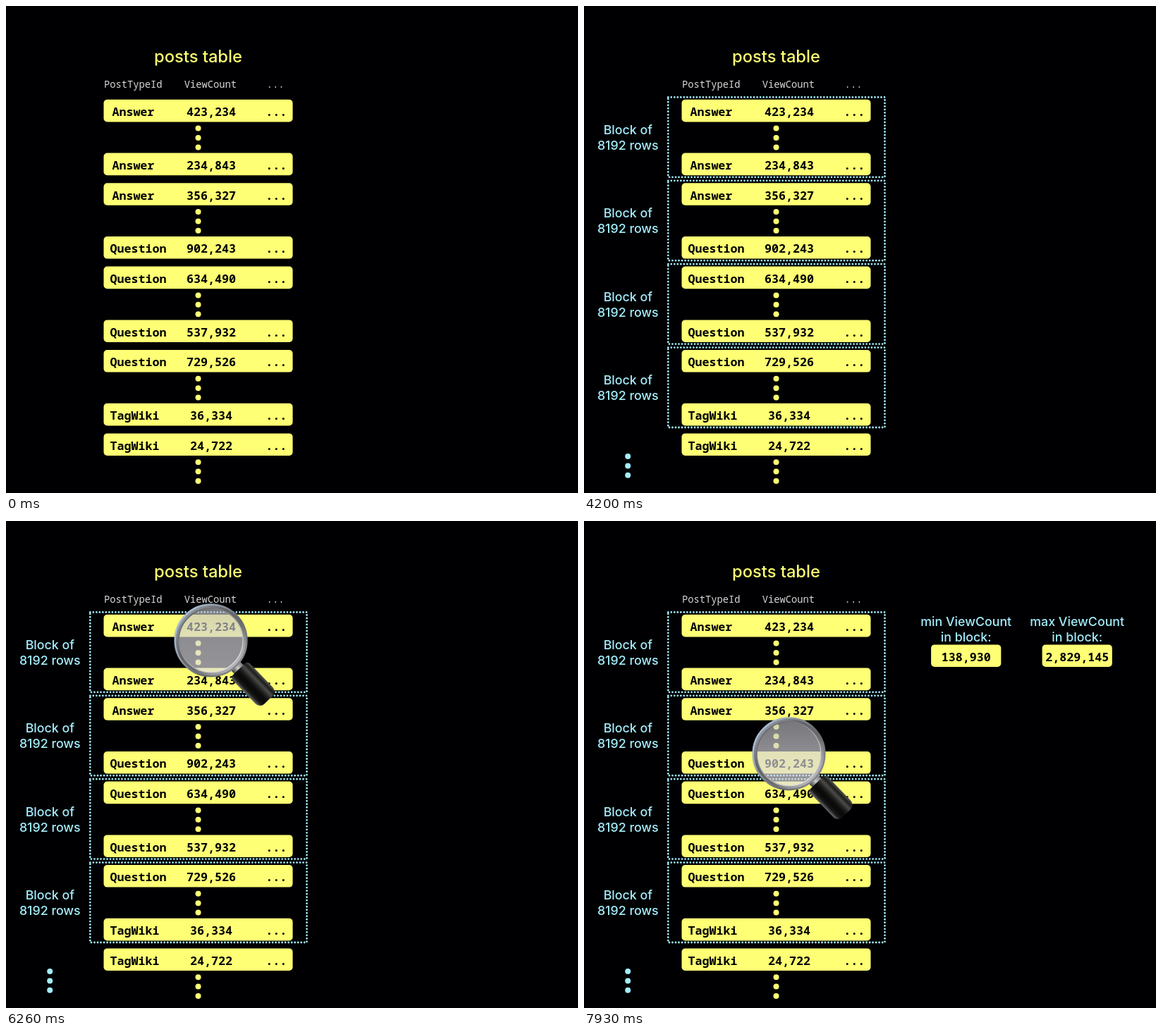
Animation of 811 by 691 pixels, one loop 8000 ms. Source, as an HTML page with a canvas:

```html
<!DOCTYPE html>
<html lang="en">
<head>
<meta charset="utf-8">
<title>Posts table blocks</title>
<style>
  html, body { margin: 0; width: 100%; height: 100%; overflow: hidden; background: #000002; }
  canvas { display: block; }
</style>
</head>
<body>
<canvas id="stage" width="811" height="691"></canvas>
<script>
const W = 811, H = 691, LOOP = 8000, STEP = 1000 / 15;
const YELLOW = '#feff74', CYAN = '#a3edfd', BACK = '#000002';
const SANS = 'Inter, sans-serif', MONO = '"Noto Sans Mono", "DejaVu Sans Mono", monospace';
const PITCH = 118.4;

const ctx = document.getElementById('stage').getContext('2d');
const layer = document.createElement('canvas');
layer.width = W;
layer.height = H;
const lens = layer.getContext('2d');

const ROWS = [
  ['Answer', '423,234'], ['Answer', '234,843'],
  ['Answer', '356,327'], ['Question', '902,243'],
  ['Question', '634,490'], ['Question', '537,932'],
  ['Question', '729,526'], ['TagWiki', '36,334'],
  ['TagWiki', '24,722']
];

const clamp = x => Math.min(1, Math.max(0, x));

function easeInOut(x) {
  const p = 2.5, k = 2 ** (p - 1);
  x = clamp(x);
  return x < 0.5 ? k * x ** p : 1 - k * (1 - x) ** p;
}

function text(str, x, y, font, color, align = 'center') {
  ctx.font = font;
  ctx.fillStyle = color;
  ctx.textAlign = align;
  ctx.fillText(str, x, y);
}

function pill(x, y, w) {
  ctx.fillStyle = YELLOW;
  ctx.beginPath();
  ctx.roundRect(x, y, w, 31.6, 5);
  ctx.fill();
}

function dots(x, y, color) {
  ctx.fillStyle = color;
  for (let i = 0; i < 3; i++) {
    ctx.beginPath();
    ctx.arc(x, y + i * 13.4, 4, 0, Math.PI * 2);
    ctx.fill();
  }
}

const BOLD = '700 16.67px ' + MONO;
const LABEL = '500 17.8px ' + SANS;

function drawTable() {
  const head = '400 13.75px ' + MONO;
  text('posts table', 272.5, 80, '500 23.7px ' + SANS, YELLOW);
  text('PostTypeId', 139, 116, head, '#d8d8d8', 'left');
  text('ViewCount', 252.8, 116, head, '#d8d8d8', 'left');
  text('...', 382, 116, head, '#d8d8d8');

  ROWS.forEach(([type, count], i) => {
    const y = 132.8 + (i >> 1) * PITCH + (i % 2) * 75.8;
    pill(138.5, y, 268);
    text(type, type === 'Answer' ? 150.4 : 147.6, y + 23.4, BOLD, BACK, 'left');
    text(count, 291, y + 23.4, BOLD, BACK);
    text('...', 383.3, y + 23.4, BOLD, BACK);
  });
  for (let i = 0; i < 5; i++) dots(272.5, 173.6 + i * PITCH, YELLOW);
}

function drawBlock(i) {
  const y = i * PITCH;
  ctx.strokeStyle = CYAN;
  ctx.lineWidth = 2.8;
  ctx.lineCap = 'round';
  ctx.setLineDash([0.01, 4.5]);
  ctx.strokeRect(119.3, 129.4 + y, 307.2, 113.4);
  text('Block of', 62.3, 182 + y, LABEL, CYAN);
  text('8192 rows', 62.3, 203.8 + y, LABEL, CYAN);
}

function drawStat(kind, value, x) {
  text(kind + ' ViewCount', x, 149.2, LABEL, CYAN);
  text('in block:', x, 170.8, LABEL, CYAN);
  pill(x - 49.6, 175.4, 99.2);
  text(value, x, 198.6, BOLD, BACK);
}

function gradient(x0, y0, x1, y1, ...colors) {
  const g = lens.createLinearGradient(x0, y0, x1, y1);
  colors.forEach((c, i) => g.addColorStop(i / (colors.length - 1), c));
  return g;
}

function ring(r, width, style) {
  lens.beginPath();
  lens.arc(0, 0, r, 0, Math.PI * 2);
  lens.lineWidth = width;
  lens.strokeStyle = style;
  lens.stroke();
}

// Drawn around the middle of the glass.
function drawGlass() {
  lens.save();
  lens.rotate(46 * Math.PI / 180);
  lens.fillStyle = gradient(0, -9, 0, 9, '#77777a', '#c9c9cb', '#3a3a3c');
  lens.fillRect(49, -9, 12, 18);
  lens.fillStyle = gradient(0, -17, 0, 17,
    '#55554f', '#1d1d1c', '#4b4b48', '#232322', '#0c0c0c', '#0a0a0a', '#1a1a1a', '#6c6c6c');
  lens.beginPath();
  lens.roundRect(57, -17, 60.5, 34, [5, 9, 9, 5]);
  lens.fill();
  lens.restore();

  lens.fillStyle = gradient(0, -46, 0, 46,
    'rgba(188,187,194,.64)', 'rgba(212,211,218,.67)', 'rgba(222,221,226,.67)');
  lens.beginPath();
  lens.arc(0, 0, 46, 0, Math.PI * 2);
  lens.fill();
  ring(47.8, 5, gradient(-34, -34, 34, 34, '#8d9096', '#606267', '#6c6d70', '#b4b4b6'));
  ring(50.8, 2.6, gradient(-40, -25, 40, 30, '#a9bcd2', '#8a9099', '#65666a', '#85868a'));
  ring(45.4, 1.4, gradient(-30, -35, 30, 35, '#5e6064', '#a5a5a8', '#dededf'));
}

function drawMagnifier(t) {
  const u = clamp((t - 4866.7) / 533.3);
  if (u <= 0) return;
  const e = (1 - u) ** 3.2, scale = 1 + 4.85 * e;
  const down = 113.5 * easeInOut((t - 5720) / 1067) + 118 * easeInOut((t - 7133) / 1067);
  lens.clearRect(0, 0, W, H);
  lens.save();
  lens.translate(311 - 26 * e * e, 129.7 + 120 * e * e + down);
  lens.scale(scale, scale);
  lens.translate(-20.5, -20.5);
  drawGlass();
  lens.restore();
  ctx.globalAlpha = u;
  ctx.drawImage(layer, 0, 0);
  ctx.globalAlpha = 1;
}

function draw(now) {
  const t = now % LOOP;
  const tick = Math.floor((t + 7) / STEP) * STEP;
  ctx.fillStyle = BACK;
  ctx.fillRect(0, 0, W, H);
  drawTable();
  for (let i = 0; i < 4; i++) if (t >= 1000 + i * 800) drawBlock(i);
  if (t >= 4200) dots(62.2, 639, CYAN);
  if (t >= 6660) {
    drawStat('min', '138,930', 541.7);
    drawStat('max', '2,829,145', 699.2);
  }
  drawMagnifier(tick);
}

const start = performance.now();
function loop() {
  draw(performance.now() - start);
  requestAnimationFrame(loop);
}
loop();
</script>
</body>
</html>
```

Action item: Print every record above exactly as written, leaving out the pictures.

Output of the exercise:
Animation of 811 by 691 pixels, one loop 8000 ms. Source, as an HTML page with a canvas:

```html
<!DOCTYPE html>
<html lang="en">
<head>
<meta charset="utf-8">
<title>Posts table blocks</title>
<style>
  html, body { margin: 0; width: 100%; height: 100%; overflow: hidden; background: #000002; }
  canvas { display: block; }
</style>
</head>
<body>
<canvas id="stage" width="811" height="691"></canvas>
<script>
const W = 811, H = 691, LOOP = 8000, STEP = 1000 / 15;
const YELLOW = '#feff74', CYAN = '#a3edfd', BACK = '#000002';
const SANS = 'Inter, sans-serif', MONO = '"Noto Sans Mono", "DejaVu Sans Mono", monospace';
const PITCH = 118.4;

const ctx = document.getElementById('stage').getContext('2d');
const layer = document.createElement('canvas');
layer.width = W;
layer.height = H;
const lens = layer.getContext('2d');

const ROWS = [
  ['Answer', '423,234'], ['Answer', '234,843'],
  ['Answer', '356,327'], ['Question', '902,243'],
  ['Question', '634,490'], ['Question', '537,932'],
  ['Question', '729,526'], ['TagWiki', '36,334'],
  ['TagWiki', '24,722']
];

const clamp = x => Math.min(1, Math.max(0, x));

function easeInOut(x) {
  const p = 2.5, k = 2 ** (p - 1);
  x = clamp(x);
  return x < 0.5 ? k * x ** p : 1 - k * (1 - x) ** p;
}

function text(str, x, y, font, color, align = 'center') {
  ctx.font = font;
  ctx.fillStyle = color;
  ctx.textAlign = align;
  ctx.fillText(str, x, y);
}

function pill(x, y, w) {
  ctx.fillStyle = YELLOW;
  ctx.beginPath();
  ctx.roundRect(x, y, w, 31.6, 5);
  ctx.fill();
}

function dots(x, y, color) {
  ctx.fillStyle = color;
  for (let i = 0; i < 3; i++) {
    ctx.beginPath();
    ctx.arc(x, y + i * 13.4, 4, 0, Math.PI * 2);
    ctx.fill();
  }
}

const BOLD = '700 16.67px ' + MONO;
const LABEL = '500 17.8px ' + SANS;

function drawTable() {
  const head = '400 13.75px ' + MONO;
  text('posts table', 272.5, 80, '500 23.7px ' + SANS, YELLOW);
  text('PostTypeId', 139, 116, head, '#d8d8d8', 'left');
  text('ViewCount', 252.8, 116, head, '#d8d8d8', 'left');
  text('...', 382, 116, head, '#d8d8d8');

  ROWS.forEach(([type, count], i) => {
    const y = 132.8 + (i >> 1) * PITCH + (i % 2) * 75.8;
    pill(138.5, y, 268);
    text(type, type === 'Answer' ? 150.4 : 147.6, y + 23.4, BOLD, BACK, 'left');
    text(count, 291, y + 23.4, BOLD, BACK);
    text('...', 383.3, y + 23.4, BOLD, BACK);
  });
  for (let i = 0; i < 5; i++) dots(272.5, 173.6 + i * PITCH, YELLOW);
}

function drawBlock(i) {
  const y = i * PITCH;
  ctx.strokeStyle = CYAN;
  ctx.lineWidth = 2.8;
  ctx.lineCap = 'round';
  ctx.setLineDash([0.01, 4.5]);
  ctx.strokeRect(119.3, 129.4 + y, 307.2, 113.4);
  text('Block of', 62.3, 182 + y, LABEL, CYAN);
  text('8192 rows', 62.3, 203.8 + y, LABEL, CYAN);
}

function drawStat(kind, value, x) {
  text(kind + ' ViewCount', x, 149.2, LABEL, CYAN);
  text('in block:', x, 170.8, LABEL, CYAN);
  pill(x - 49.6, 175.4, 99.2);
  text(value, x, 198.6, BOLD, BACK);
}

function gradient(x0, y0, x1, y1, ...colors) {
  const g = lens.createLinearGradient(x0, y0, x1, y1);
  colors.forEach((c, i) => g.addColorStop(i / (colors.length - 1), c));
  return g;
}

function ring(r, width, style) {
  lens.beginPath();
  lens.arc(0, 0, r, 0, Math.PI * 2);
  lens.lineWidth = width;
  lens.strokeStyle = style;
  lens.stroke();
}

// Drawn around the middle of the glass.
function drawGlass() {
  lens.save();
  lens.rotate(46 * Math.PI / 180);
  lens.fillStyle = gradient(0, -9, 0, 9, '#77777a', '#c9c9cb', '#3a3a3c');
  lens.fillRect(49, -9, 12, 18);
  lens.fillStyle = gradient(0, -17, 0, 17,
    '#55554f', '#1d1d1c', '#4b4b48', '#232322', '#0c0c0c', '#0a0a0a', '#1a1a1a', '#6c6c6c');
  lens.beginPath();
  lens.roundRect(57, -17, 60.5, 34, [5, 9, 9, 5]);
  lens.fill();
  lens.restore();

  lens.fillStyle = gradient(0, -46, 0, 46,
    'rgba(188,187,194,.64)', 'rgba(212,211,218,.67)', 'rgba(222,221,226,.67)');
  lens.beginPath();
  lens.arc(0, 0, 46, 0, Math.PI * 2);
  lens.fill();
  ring(47.8, 5, gradient(-34, -34, 34, 34, '#8d9096', '#606267', '#6c6d70', '#b4b4b6'));
  ring(50.8, 2.6, gradient(-40, -25, 40, 30, '#a9bcd2', '#8a9099', '#65666a', '#85868a'));
  ring(45.4, 1.4, gradient(-30, -35, 30, 35, '#5e6064', '#a5a5a8', '#dededf'));
}

function drawMagnifier(t) {
  const u = clamp((t - 4866.7) / 533.3);
  if (u <= 0) return;
  const e = (1 - u) ** 3.2, scale = 1 + 4.85 * e;
  const down = 113.5 * easeInOut((t - 5720) / 1067) + 118 * easeInOut((t - 7133) / 1067);
  lens.clearRect(0, 0, W, H);
  lens.save();
  lens.translate(311 - 26 * e * e, 129.7 + 120 * e * e + down);
  lens.scale(scale, scale);
  lens.translate(-20.5, -20.5);
  drawGlass();
  lens.restore();
  ctx.globalAlpha = u;
  ctx.drawImage(layer, 0, 0);
  ctx.globalAlpha = 1;
}

function draw(now) {
  const t = now % LOOP;
  const tick = Math.floor((t + 7) / STEP) * STEP;
  ctx.fillStyle = BACK;
  ctx.fillRect(0, 0, W, H);
  drawTable();
  for (let i = 0; i < 4; i++) if (t >= 1000 + i * 800) drawBlock(i);
  if (t >= 4200) dots(62.2, 639, CYAN);
  if (t >= 6660) {
    drawStat('min', '138,930', 541.7);
    drawStat('max', '2,829,145', 699.2);
  }
  drawMagnifier(tick);
}

const start = performance.now();
function loop() {
  draw(performance.now() - start);
  requestAnimationFrame(loop);
}
loop();
</script>
</body>
</html>
```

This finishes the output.